This stand [that wikis are insufficient for documentation -ed.], in my opinion, addresses the wrong problem. My basic rebuttal would be that PHP userland lacks not merely “robust”? documentation, but that it lacks “almost all”? documentation. The key here is not merely to improve the state of existing docs, but to get **any** docs to exist in the first place … and wikis help with this tremendously. They are not perfect, but they are a great start to get some docs out there.
Paul’s writing in response to Sean Coates, who says Wikis are not for documentation and makes a strong argument that low-barrier to entry collaborative writing that enables quick iterations is a great for documentation writing, even at the expense of structure.

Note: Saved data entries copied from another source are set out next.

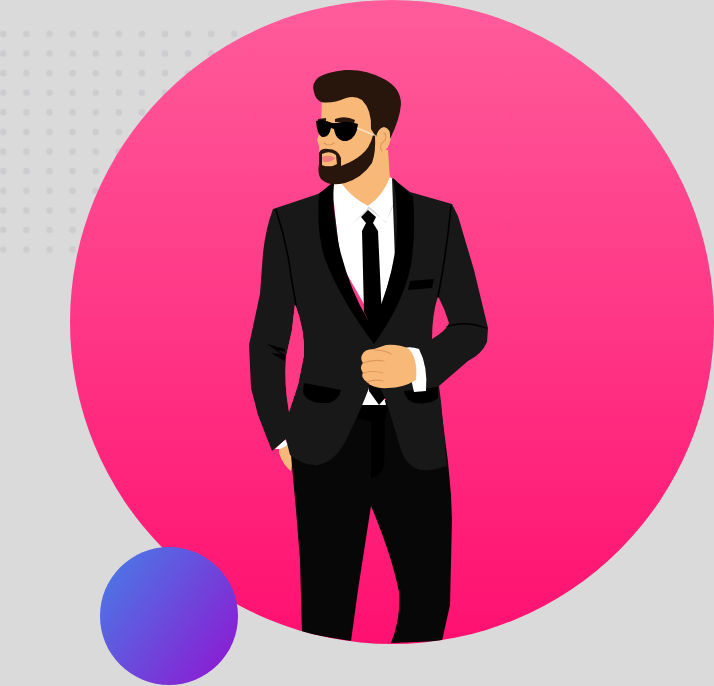
<!DOCTYPE html>
<html lang="en">
<head>
<meta charset="utf-8">
<title>Man in a black suit</title>
<style>
:root {
  --backdrop: #dadada;
  --dot: #cdcdcf;
  --pink-light: #ff5c9b;
  --pink-deep: #ff1070;
  --blue: #5070e4;
  --violet: #8722d4;
  --skin: #f8b878;
  --skin-shade: #dc985c;
  --hair: #28160c;
  --jacket: #181818;
  --trousers: #070707;
  --black: #000;
  --shirt: #fff;
  --shirt-shade: #d5d5d8;
}
html, body { margin: 0; overflow: hidden; background: var(--backdrop); }
svg { display: block; }
.backdrop { fill: var(--backdrop); }
.dot { fill: var(--dot); }
.skin { fill: var(--skin); }
.skin-line { fill: none; stroke: var(--skin-shade); stroke-width: 1.2; stroke-linecap: round; }
.hair { fill: var(--hair); }
.jacket { fill: var(--jacket); }
.trousers { fill: var(--trousers); }
.black { fill: var(--black); }
.seam { fill: none; stroke: var(--black); stroke-width: 1.6; stroke-linecap: round; }
.shirt { fill: var(--shirt); }
.shirt-shade { fill: var(--shirt-shade); }
</style>
</head>
<body>
<svg width="714" height="686" viewBox="0 0 714 686" role="img" aria-label="Bearded man in a black suit and sunglasses on a pink circle">
  <defs>
    <linearGradient id="pink" x1="0" y1="0" x2="0" y2="1">
      <stop offset="0" stop-color="var(--pink-light)"/>
      <stop offset="1" stop-color="var(--pink-deep)"/>
    </linearGradient>
    <linearGradient id="blue-violet" x1="0.1" y1="0.2" x2="0.9" y2="0.8">
      <stop offset="0" stop-color="var(--blue)"/>
      <stop offset="1" stop-color="var(--violet)"/>
    </linearGradient>
    <pattern id="dots" x="-8.2" y="24" width="23.1" height="19.6" patternUnits="userSpaceOnUse">
      <circle class="dot" cx="11.5" cy="10" r="3.3"/>
    </pattern>
    <clipPath id="circle-edge"><circle cx="392" cy="322" r="322"/></clipPath>
  </defs>

  <rect class="backdrop" width="714" height="686"/>
  <rect id="dot-grid" y="24" width="260" height="235" fill="url(#dots)"/>
  <circle id="pink-circle" cx="392" cy="322" r="322" fill="url(#pink)"/>

  <g id="man" clip-path="url(#circle-edge)">
    <g id="pocket-hand">
      <path class="skin" d="M279 447 L290 445 L293 456 L291 471 Q283 465 279 453 Z"/>
      <path class="shirt" d="M275 449 L285 439 L288 445 L280 449 Z"/>
    </g>

    <g id="trousers">
      <path class="trousers" d="M291 455 L300 400 H440 L448 462 L451 495 L452 520 L450 605 L442 641 L391 643 Q401 618 399 592 Q392 556 371 506 L358 590 L351 641 L302 633 L300 560 L296 510 Z"/>
      <path class="black" d="M356 404 H388 L385 420 L384 466 Q380 477 371 478 V421 L352 418 Z"/>
    </g>

    <g id="shirt">
      <path class="shirt" d="M332 184 L392 178 L400 200 L396 260 L376 325 L340 262 Z"/>
      <path class="shirt" d="M361 405 L369 385 H381 L386 405 Z"/>
    </g>

    <g id="neck">
      <path class="skin" d="M341 178 L376 150 L388 150 L390 179 Q382 197 368 206 Q352 198 341 184 Z"/>
    </g>

    <g id="collar">
      <path class="shirt-shade" d="M335 192 L351 225 L366 210 L369 206 L386 223 L397 190 V198 L386 222 L369 209 L351 225 Z"/>
      <path class="shirt" d="M334 183 L341 183 Q352 198 368 206 L351 221 L335 194 Z"/>
      <path class="shirt" d="M368 206 Q383 196 390 177 L395 181 L397 193 L387 219 Z"/>
    </g>

    <g id="tie">
      <path class="black" d="M368 210 L376 217 L373 223 L378 231 L382 318 L373 330 L364 312 L362 231 L366 223 L361 217 Z"/>
      <path class="black" d="M369 385 H382 L386 397 L379 405 L369 391 Z"/>
    </g>

    <g id="jacket">
      <path class="jacket" d="M331 185 L318 194 L273 209 Q266 227 263 253 L260 294 L249 345 L251 388 L258 415 L272 451 L286 439 L290 455 Q303 465 316 465 Q335 463 346 440 Q360 412 369 388 L376 341 L342 270 Z"/>
      <path class="jacket" d="M392 178 L410 192 L452 204 L458 216 L474 270 L488 328 L487 342 Q482 354 468 361 L439 386 L441 402 L447 466 Q433 471 421 470 Q407 467 401 450 L386 400 L380 388 L370 345 L376 325 L395 260 Z"/>
      <path fill="url(#pink)" d="M295 304 Q305 330 304 355 L298 385 L289 412 Q284 385 286 357 L292 330 Z"/>
      <path fill="#ff3983" d="M295 304 Q305 330 304 355 L298 385 L289 412 Q284 385 286 357 L292 330 Z"/>
      <path fill="#ff3983" d="M438 296 Q445 309 449 323 Q447 330 432 339 Q432 315 438 296 Z"/>
      <path class="seam" d="M276 210 Q287 243 291 276 L296 305"/>
      <path class="seam" d="M451 206 Q447 250 438 297"/>
      <path class="seam" d="M447 327 Q464 320 486 328"/>
      <path class="black" d="M267 344 L285 349 V352 L277 350 L285 355 V361 L271 353 L281 354 Z"/>
    </g>

    <g id="lapels">
      <path class="black" d="M332 183 L319 194 Q316 232 325 259 Q340 299 374 344 Q403 304 411 265 Q416 232 413 197 L393 178 Q400 212 395 252 Q389 289 376 316 L368 320 Q351 292 341 254 Q331 217 334 184 Z"/>
    </g>

    <g id="pockets">
      <path class="black" d="M410 281 L434 279 L432 288 L408 290 Z"/>
      <path class="black" d="M304 383 L341 390 Q339 400 329 403 Q306 404 303 392 Z"/>
      <path class="black" d="M404 391 L438 387 V398 Q431 405 415 403 Q406 401 404 391 Z"/>
    </g>

    <g id="buttoning-hand">
      <path class="shirt" d="M404 348 Q411 346 419 349 Q428 366 426 391 L414 392 Z"/>
      <path class="skin" d="M362 355 Q364 349 374 349 L386 345 Q399 344 409 349 Q418 359 416 380 Q403 388 388 388 Q373 389 367 382 Q360 377 363 373 Q359 367 363 363 Q360 359 362 355 Z"/>
      <path class="skin-line" d="M363 363 Q373 359 384 361 M363 373 Q373 370 383 373 M367 382 Q374 379 383 381 M374 350 Q385 350 391 354"/>
    </g>

    <g id="head">
      <path class="skin" d="M322 96 Q343 88 364 96 L377 129 Q381 124 388 128 Q393 133 390 142 Q387 153 377 153 L363 173 H331 L320 165 L319 146 L317 140 L321 128 Z"/>
      <path class="hair" d="M314 92 Q311 83 319 77 Q327 72 345 70 Q366 69 384 79 Q401 88 401 104 Q400 119 390 139 Q391 128 384 127 Q378 128 376 137 L371 129 Q372 110 362 100 Q355 95 346 98 Q332 104 321 102 Q315 99 314 92 Z"/>
      <path class="hair" d="M375 135 Q376 152 372 163 Q362 178 345 183 Q329 187 321 179 Q317 173 319 164 L319 153 Q321 148 328 149 Q338 149 341 158 L341 166 Q354 161 361 155 Q370 148 373 135 Z"/>
      <path class="skin" d="M322 154 Q330 150 336 155 L337 164 Q329 169 322 165 Z"/>
      <path fill="#f0807c" d="M322 157 Q329 154 335 158 Q332 163 323 162 Z"/>
      <path class="hair" d="M324 167 Q329 165 335 168 L332 171 H325 Z"/>
      <path class="skin-line" d="M384 133 Q389 138 382 143 Q379 147 382 151 M324 143 Q329 147 334 143"/>
      <path class="hair" d="M335 119 Q345 115 355 120 L354 123 L335 122 Z M318 119 L326 118 V122 H318 Z"/>
    </g>

    <g id="sunglasses">
      <path class="black" d="M316 121 Q324 119 332 123 H337 Q348 120 358 124 Q357 138 347 141 Q336 142 334 129 L331 128 Q329 138 322 137 Q317 135 316 121 Z"/>
      <path fill="none" stroke="#fff" stroke-opacity="0.55" stroke-width="1.4" d="M357 128 L376 136"/>
    </g>
  </g>

  <circle id="violet-circle" cx="169" cy="616" r="69" fill="url(#blue-violet)"/>
</svg>
</body>
</html>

Of course, just because you don’t require structure doesn’t mean you can’t allow structure. Technical documentation benefits from structure, but suffers from required structure. Make it easy for people to write something (anything!) and worry later about getting it into a structured format.
On a related note, I had a good conversation last night with Alex Russell, a developer on JotSpot (
whose apt. we fled to from the tag tuesday tsunami scare - I’m told it wasn’t his apartment. I assumed it was, since he new the WEP key. :-)). One of the interesting things they’re doing is creating wiki software that can be shaped into a more structured application. This bottom-up/content-first-structure-later approach could be very fruitful for technical documentation. He and I both agree that it is difficult to figure out exactly what the structure of your data should be until the data is large enough to cause you pain. Unfortunately, few tools are capable with dealing with this workflow style.
The tools must improve.